#OneTeam Ambassadors Dylan Moscovitch and Eric Radford
“Dylan is my best friend. We are different in some ways but similar in most. He was one of the first people I came out too.” – Eric Radford.
Eric Radford and Dylan Moscovitch first met when they were seventeen. Both respected Canadian pairs figure skaters, amongst the elite, crossed paths at the Toronto Cricket, Skating and Curling Club, where they were training at the time.
“I didn’t like Dylan when he first arrived. All the girls at the club liked this new guy and I was jealous he stole their attention away from me. We also had similar haircuts at the time and people would confuse us with one another,” said three-time Olympic medalist Radford.
“He was so skeptical about me at first, but I was nice to him and eventually he (Eric) stopped being stand-offish”, laughed the also highly decorated Moscovitch.
It’s funny to think how someone at first encounter can appear like they’ll never come close to becoming such a big part of your life and more specifically a friend. Friendship often needs a certain parallelism of life, a community of thought, and a rivalry of aim. For Radford and Moscovitch, skating was that mix as their rivalry was on the ice, but also where their friendship blossomed.
“I feel the way our careers and lives have been so connected is something very rare and special. How many stories are there where your best friend is also your archrival?” posed Radford.
Although their goals and aspirations as Olympic skaters completely intertwined, this was the start in which created a special bond over their sport.
“Our friendship developed because of our skating lives. Eric lived with my family for a time, so we were together a lot, from training all day, to hanging out at home. We went through a lot of highs and lows together,” said Moscovitch.
It was during this time that Eric came out to Dylan.

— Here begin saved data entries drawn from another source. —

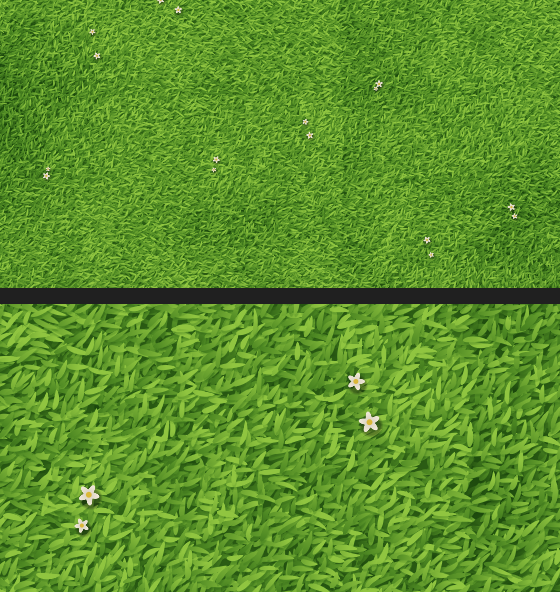
Top: the whole. Bottom: its middle third, enlarged.
Reproduce this texture procedurally as a WebGL 1 fragment shader.

```glsl
precision highp float;
uniform vec2 u_resolution;

const float CELL = 0.0158;       // blade spacing, in canvas heights
const float LAYERS = 5.0;
const vec3 DEEP_GREEN = vec3(0.13, 0.31, 0.06);
const vec3 MID_GREEN = vec3(0.30, 0.53, 0.135);
const vec3 LIGHT_GREEN = vec3(0.53, 0.74, 0.235);
const vec3 PETAL = vec3(0.95, 0.92, 0.85);
const vec3 POLLEN = vec3(0.86, 0.72, 0.22);

vec2 hash2(vec2 p) {
  vec3 h = fract(p.xyx * vec3(0.1031, 0.1030, 0.0973));
  h += dot(h, h.yzx + 33.33);
  return fract((h.xx + h.yz) * h.zy);
}

float valueNoise(vec2 p) {
  vec2 i = floor(p), f = fract(p);
  f = f * f * (3.0 - 2.0 * f);
  float low = mix(hash2(i).x, hash2(i + vec2(1.0, 0.0)).x, f.x);
  float high = mix(hash2(i + vec2(0.0, 1.0)).x, hash2(i + 1.0).x, f.x);
  return mix(low, high, f.y);
}

float coverage(float d, float px) {
  return clamp(0.5 - d / px, 0.0, 1.0);
}

float patchShade(vec2 uv, vec2 center, vec2 radius) {
  vec2 q = (uv - center) / radius;
  return exp(-dot(q, q));
}

// Abrupt dark edge that fades out on its far side
float seam(float v, float at, float falloff) {
  return smoothstep(at - 0.008, at + 0.008, v) * exp(-max(v - at, 0.0) * falloff);
}

// Broad light and shade of the lawn
float lawnLight(vec2 uv, vec2 p) {
  float shade = 0.26 * patchShade(uv, vec2(0.0, 0.55), vec2(0.13, 0.4));
  shade += 0.14 * patchShade(uv, vec2(0.42, 0.2), vec2(0.12, 0.16));
  shade += 0.18 * patchShade(uv, vec2(0.93, 0.22), vec2(0.12, 0.25));
  shade += 0.13 * seam(uv.x, 0.61, 9.0) + 0.08 * seam(uv.y, 0.667, 12.0);
  return 0.08 - shade + 0.12 * (valueNoise(p * 9.0) - 0.5);
}

// Signed distance to a bent, pointed blade; y returns position along it
vec2 blade(vec2 q, float angle, float halfLength, float halfWidth, float bend) {
  float c = cos(angle), s = sin(angle);
  q = vec2(c * q.x + s * q.y, c * q.y - s * q.x);
  float along = q.x / halfLength;
  q.y -= bend * (along * along - 0.4);
  float taper = sqrt(max(1.0 - along * along, 0.0)) * (1.0 - 0.3 * along);
  float d = max(abs(q.y) - halfWidth * taper, abs(q.x) - halfLength);
  return vec2(d, along);
}

// Paints one layer of blades, with a soft shadow beneath each
float grassLayer(float tone, vec2 p, float layer, float lean, float px) {
  float depth = layer / (LAYERS - 1.0);
  vec2 grid = p / CELL + layer * vec2(37.37, 19.61);
  vec2 home = floor(grid);
  for (int j = -1; j <= 1; j++) {
    for (int i = -1; i <= 1; i++) {
      vec2 id = home + vec2(float(i), float(j));
      vec2 place = hash2(id + 11.0);
      vec2 form = hash2(id + 71.3);
      vec2 look = hash2(id + 143.7);
      vec2 q = (grid - id - place) * CELL;
      float angle = lean + (form.x - 0.5) * 2.0;
      float halfLength = mix(0.0095, 0.0152, form.y);
      float halfWidth = mix(0.0024, 0.0034, look.y);
      float bend = (fract(form.x * 7.0) - 0.5) * 0.005;
      vec2 shadow = blade(q + vec2(-0.001, 0.003), angle, halfLength, halfWidth, bend);
      tone -= 0.2 * tone * coverage(shadow.x, px * 1.5);
      vec2 b = blade(q, angle, halfLength, halfWidth, bend);
      float bladeTone = mix(0.27, 0.86, depth) + (look.x - 0.5) * 0.6 + 0.16 * b.y;
      tone = mix(tone, bladeTone, coverage(b.x, px));
    }
  }
  return tone;
}

vec3 grassColor(float tone) {
  vec3 dark = mix(DEEP_GREEN, MID_GREEN, clamp(tone * 2.0, -0.15, 1.0));
  return mix(dark, LIGHT_GREEN, clamp(tone * 2.0 - 1.0, 0.0, 1.15));
}

vec3 addFlower(vec3 color, vec2 q, float radius, float turn, float px) {
  float r = length(q);
  float a = atan(q.y, q.x + 0.00001) + turn;
  float rim = radius * (0.76 + 0.24 * cos(5.0 * a));
  color *= 1.0 - 0.35 * coverage(length(q + vec2(-0.002, 0.004)) - radius, px * 3.0);
  color = mix(color, PETAL * (0.88 + 0.12 * r / radius), coverage(r - rim, px));
  return mix(color, POLLEN, coverage(r - radius * 0.27, px));
}

void main() {
  float px = 1.0 / u_resolution.y;
  vec2 p = gl_FragCoord.xy * px;
  vec2 uv = gl_FragCoord.xy / u_resolution;

  // Grass, from the dark thatch up to the bright tips
  float lean = mix(0.1, 1.1, valueNoise(p * 3.5 + 5.0));
  float tone = 0.05;
  for (int k = 0; k < 5; k++) {
    tone = grassLayer(tone, p, float(k), lean, px);
  }
  vec3 color = grassColor(tone + lawnLight(uv, p));

  // Small flowers in loose groups of two
  for (int k = 0; k < 16; k++) {
    float n = float(k);
    float group = floor(n / 2.0);
    vec2 center = fract(vec2(0.07, 0.41) + group * vec2(0.618, 0.287));
    center.x *= u_resolution.x * px;
    vec2 rnd = hash2(vec2(n, 5.0) * 3.7);
    float around = rnd.x * 3.0 + mod(n, 2.0) * 3.14;
    center += vec2(cos(around), sin(around)) * mix(0.02, 0.05, rnd.y);
    color = addFlower(color, p - center, mix(0.008, 0.014, rnd.x), rnd.y * 6.28, px);
  }

  gl_FragColor = vec4(color, 1.0);
}
```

“We were seventeen and Eric was living with my family at the time. For about four months he told me he had a secret but that he’d tell me when he was forty, or he’d have to kill me if he told me before then,” chuckled Moscovitch. “For four months I nagged him, but I had a good idea of what it would be. It was a funny scene when he did tell me. He made me guess and he was nervous to say it, but I was also nervous that I’d guess wrong and offend him. In the end, it made our relationship grow closer as he was able to be comfortable being his authentic self and exploring what that meant. I tried my best to encourage and help him feel confident with the whole process; first with his level of comfort and confidence and then with telling his family and friends and being more public about it.”
Having a best friend that is on the same path as you and who understands the time and sacrifice it takes to get to where you want to go, is invaluable, especially for Radford. Even now, as both these athletes are in a major transition period (both recently retiring at age thirty-three) they are still there for one another, which makes a huge difference.
“I believe we are simply there for one another unconditionally. Every big decision I’ve made in my life and for so many big moments in my life, Dylan has been and will be a part of them. We give each other advice, celebrate the great times, and are there to support and weather the difficult times together,” Radford continued.
“Dylan was also a major part of me accepting myself and learning to be comfortable in my own skin. He was the first guy I wasn’t afraid to be myself in front of,” smiled Radford.
The #OneTeam initiative has also been able to influence LGBTQ athletes such as Radford and Moscovitch.
“It has made a huge difference for me not only in deciding to come out publicly but also in how I felt while I was at the Olympics in PyeongChang. I feel completely comfortable. It addresses the issues in sport that I faced when I was growing up.”
For Dylan, his journey as an ally began by helping Radford come out and discover himself by being supportive, encouraging and even defending him if need arose.
“I’m happy to say that I don’t have to act so much as an ally, more just as Eric’s friend. I think being an ally means that I’m a supporter and an advocate for equality and inclusion. I tell people Eric and my story, as well as many other friends stories, what their coming outs were like and what it means to support them. I don’t think I should even need to have a label, in my opinion it’s just called being a supportive and accepting person,” expressed Moscovitch.
Moscovitch and the #OneTeam initiative has enabled him “a platform to speak about being a supporter and to show how someone who isn’t directly affected by this type of prejudice can help change stereotypes and shift the norm to view all as equal.”
For all the big decisions, moments, struggles and triumphs, their relationship has been built on a sounding board of support, acceptance, and trust. Their friendship has stood the test of time, and more importantly competition and rivalry.
“As everything is changing so much, it’s comforting to know that our friendship is a constant. I’m proud to be an ally and proud that I played a role in Eric’s journey.” – Dylan Moscovitch.